BRIEF:
Show each line of the data below in which "fill" occurs.

▼▼▼

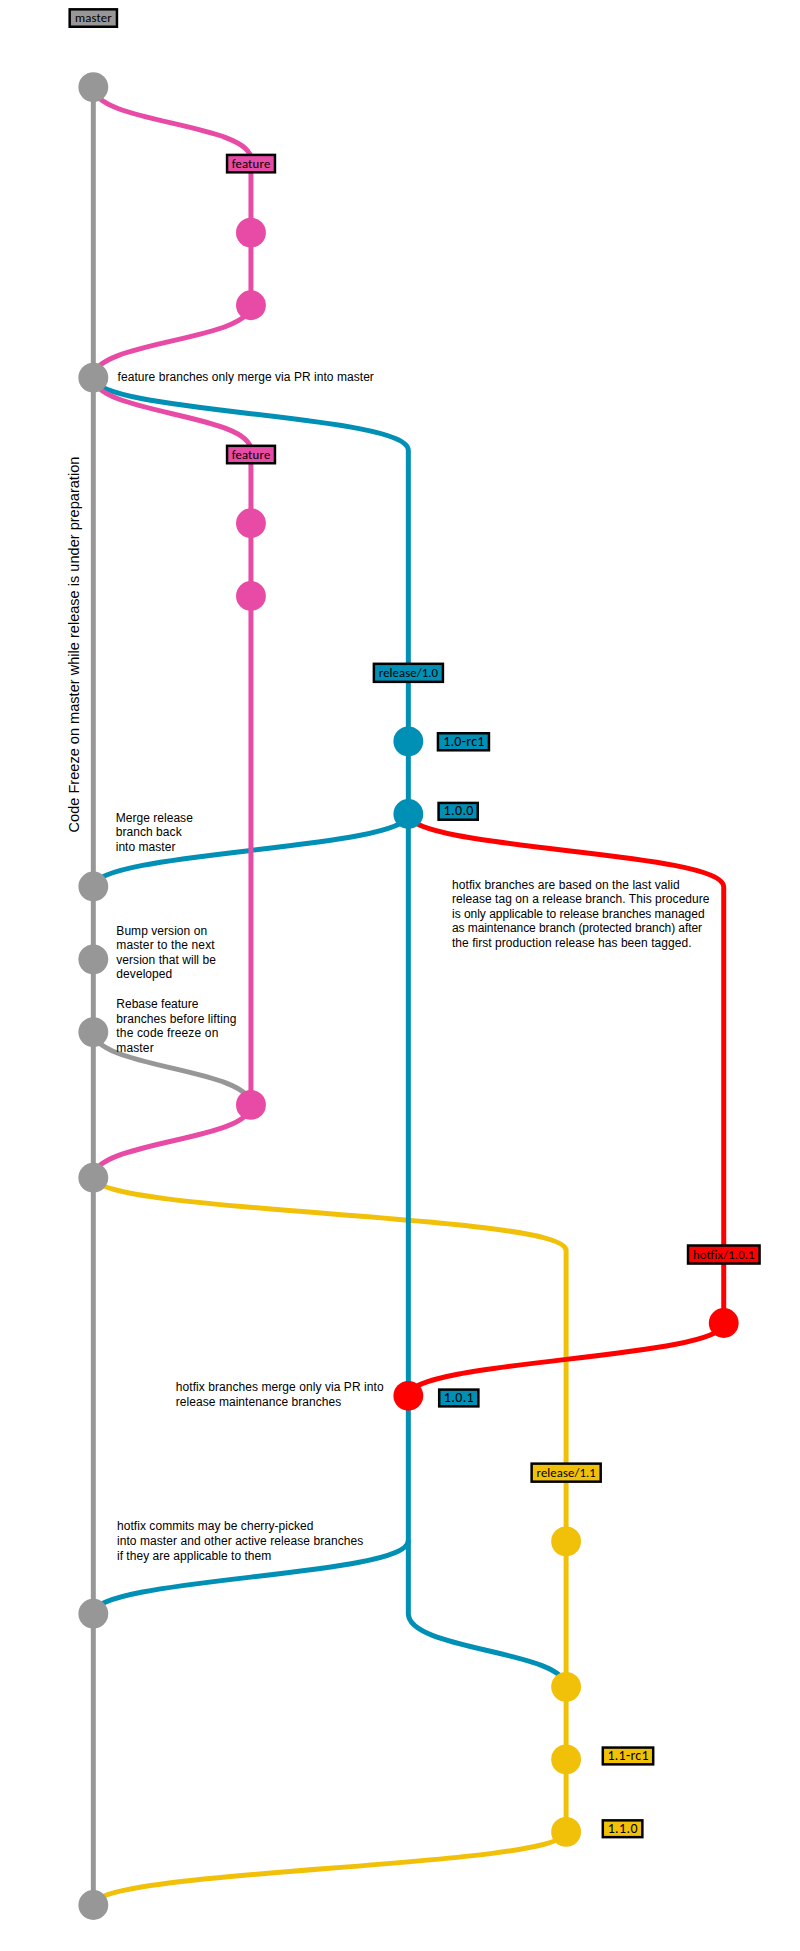
<!DOCTYPE html>
<html lang="en">
<head>
<meta charset="utf-8">
<title>Branching and release workflow</title>
<link rel="stylesheet" href="https://fonts.googleapis.com/css2?family=Arimo&amp;family=Carlito&amp;display=swap">
<style>
:root {
  --paper: #ffffff;
  --ink: #000000;
  --master: #979797;
  --feature: #e84ba5;
  --release: #008fb5;
  --hotfix: #ff0000;
  --next-release: #f1c109;
}
html, body { margin: 0; padding: 0; background: var(--paper); overflow: hidden; }
body { width: 800px; height: 1951px; }
.workflow { display: block; width: 800px; height: 1951px; }
.branches path { fill: none; stroke-width: 4; }
.master { --c: var(--master); }
.feature { --c: var(--feature); }
.release { --c: var(--release); }
.hotfix { --c: var(--hotfix); }
.next-release { --c: var(--next-release); }
.branches path { stroke: var(--c); }
.commits use { fill: var(--c); }
.labels rect { fill: var(--c); stroke: var(--ink); stroke-width: 2; }
.labels text { font: 10.2px Carlito, Calibri, sans-serif; fill: var(--ink); text-anchor: middle; }
.labels .tag text { font-size: 11.2px; }
.notes text { font: 9.65px Arimo, Helvetica, Arial, sans-serif; fill: var(--ink); }
.notes .freeze { font-size: 11.7px; }
</style>
</head>
<body>
<svg class="workflow" viewBox="0 0 643 1568" preserveAspectRatio="none" role="img" aria-label="Git branching workflow with master, feature, release and hotfix branches">
  <defs><circle id="commit" r="12"/></defs>

  <g class="branches">
    <path class="next-release" d="M75 946C75 975.500 455 975.500 455 1005V1472C455 1501.500 75 1501.500 75 1531"/>
    <path class="hotfix" d="M328.200 654C328.200 683.500 581.700 683.500 581.700 713V1063C581.700 1092.500 328.200 1092.500 328.200 1122"/>
    <g class="release">
      <path d="M75 303C75 332.500 328.200 332.500 328.200 362V1297C328.200 1326.500 455 1326.500 455 1356"/>
      <path d="M328.200 654C328.200 683.500 75 683.500 75 713"/>
      <path d="M328.200 1238C328.200 1267.500 75 1267.500 75 1297"/>
    </g>
    <path class="master" d="M75 829C75 858.500 201.700 858.500 201.700 888"/>
    <g class="feature">
      <path d="M75 70C75 99 201.700 99 201.700 128V245C201.700 274 75 274 75 303"/>
      <path d="M75 303C75 332.500 201.700 332.500 201.700 362V888C201.700 917 75 917 75 946"/>
    </g>
    <path class="master" d="M75 70V1531"/>
  </g>

  <g class="commits">
    <g class="master">
      <use href="#commit" x="75" y="70"/>
      <use href="#commit" x="75" y="303.500"/>
      <use href="#commit" x="75" y="712.500"/>
      <use href="#commit" x="75" y="771"/>
      <use href="#commit" x="75" y="829.500"/>
      <use href="#commit" x="75" y="946.500"/>
      <use href="#commit" x="75" y="1297"/>
      <use href="#commit" x="75" y="1531"/>
    </g>
    <g class="feature">
      <use href="#commit" x="201.700" y="187"/>
      <use href="#commit" x="201.700" y="245.300"/>
      <use href="#commit" x="201.700" y="420.500"/>
      <use href="#commit" x="201.700" y="479"/>
      <use href="#commit" x="201.700" y="888"/>
    </g>
    <g class="release">
      <use href="#commit" x="328.200" y="595.800"/>
      <use href="#commit" x="328.200" y="654.200"/>
    </g>
    <g class="hotfix">
      <use href="#commit" x="581.700" y="1063.300"/>
      <use href="#commit" x="328.200" y="1121.800"/>
    </g>
    <g class="next-release">
      <use href="#commit" x="455" y="1238.800"/>
      <use href="#commit" x="455" y="1355.700"/>
      <use href="#commit" x="455" y="1414"/>
      <use href="#commit" x="455" y="1472.300"/>
    </g>
  </g>

  <g class="labels">
    <g class="master"><rect x="56" y="7.500" width="38" height="14"/><text x="75" y="17.800" textLength="29.500">master</text></g>
    <g class="feature"><rect x="182.500" y="124.500" width="38.500" height="14"/><text x="201.700" y="134.800" textLength="31">feature</text></g>
    <g class="feature"><rect x="182.500" y="358.300" width="38.500" height="14"/><text x="201.700" y="368.600" textLength="31">feature</text></g>
    <g class="release"><rect x="300.500" y="533.500" width="55.500" height="14.500"/><text x="328.200" y="544" textLength="47.500">release/1.0</text></g>
    <g class="hotfix"><rect x="553" y="1001" width="57.500" height="14.500"/><text x="581.700" y="1011.500" textLength="49.500">hotfix/1.0.1</text></g>
    <g class="next-release"><rect x="427.300" y="1176.300" width="55.500" height="14.500"/><text x="455" y="1186.800" textLength="47.500">release/1.1</text></g>
    <g class="tag release"><rect x="352" y="589.300" width="41" height="13.700"/><text x="372.800" y="599.400" textLength="33">1.0-rc1</text></g>
    <g class="tag release"><rect x="352.500" y="645.300" width="31.500" height="13.500"/><text x="368.500" y="655.300" textLength="24">1.0.0</text></g>
    <g class="tag release"><rect x="353" y="1116.800" width="31.500" height="13.500"/><text x="368.700" y="1126.900" textLength="24">1.0.1</text></g>
    <g class="tag next-release"><rect x="484.500" y="1404.500" width="40.500" height="13.500"/><text x="504.800" y="1414.500" textLength="33">1.1-rc1</text></g>
    <g class="tag next-release"><rect x="484.500" y="1463" width="31.800" height="13.500"/><text x="500.400" y="1473" textLength="24">1.1.0</text></g>
  </g>

  <g class="notes">
    <text class="freeze" transform="translate(63.500 669) rotate(-90)" textLength="302">Code Freeze on master while release is under preparation</text>
    <text x="94.500" y="306" textLength="206">feature branches only merge via PR into master</text>
    <text>
      <tspan x="93" y="660.300" textLength="62">Merge release</tspan>
      <tspan x="93" y="672" textLength="53">branch back</tspan>
      <tspan x="93" y="683.700" textLength="48">into master</tspan>
    </text>
    <text>
      <tspan x="93.500" y="751.300" textLength="73">Bump version on</tspan>
      <tspan x="93.500" y="763" textLength="79">master to the next</tspan>
      <tspan x="93.500" y="774.700" textLength="80">version that will be</tspan>
      <tspan x="93.500" y="786.400" textLength="45">developed</tspan>
    </text>
    <text>
      <tspan x="93.500" y="810.300" textLength="66">Rebase feature</tspan>
      <tspan x="93.500" y="822" textLength="96.500">branches before lifting</tspan>
      <tspan x="93.500" y="833.700" textLength="82">the code freeze on</tspan>
      <tspan x="93.500" y="845.400" textLength="30">master</tspan>
    </text>
    <text>
      <tspan x="363.300" y="714.300" textLength="183">hotfix branches are based on the last valid</tspan>
      <tspan x="363.300" y="726" textLength="207">release tag on a release branch. This procedure</tspan>
      <tspan x="363.300" y="737.700" textLength="203">is only applicable to release branches managed</tspan>
      <tspan x="363.300" y="749.400" textLength="201">as maintenance branch (protected branch) after</tspan>
      <tspan x="363.300" y="761.100" textLength="192.500">the first production release has been tagged.</tspan>
    </text>
    <text>
      <tspan x="141.300" y="1118.200" textLength="167">hotfix branches merge only via PR into</tspan>
      <tspan x="141.300" y="1129.900" textLength="133">release maintenance branches</tspan>
    </text>
    <text>
      <tspan x="94" y="1230" textLength="158">hotfix commits may be cherry-picked</tspan>
      <tspan x="94" y="1241.700" textLength="198">into master and other active release branches</tspan>
      <tspan x="94" y="1253.400" textLength="124">if they are applicable to them</tspan>
    </text>
  </g>
</svg>
</body>
</html>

▲▲▲

YOUR SOLUTION:
.branches path { fill: none; stroke-width: 4; }
.commits use { fill: var(--c); }
.labels rect { fill: var(--c); stroke: var(--ink); stroke-width: 2; }
.labels text { font: 10.2px Carlito, Calibri, sans-serif; fill: var(--ink); text-anchor: middle; }
.notes text { font: 9.65px Arimo, Helvetica, Arial, sans-serif; fill: var(--ink); }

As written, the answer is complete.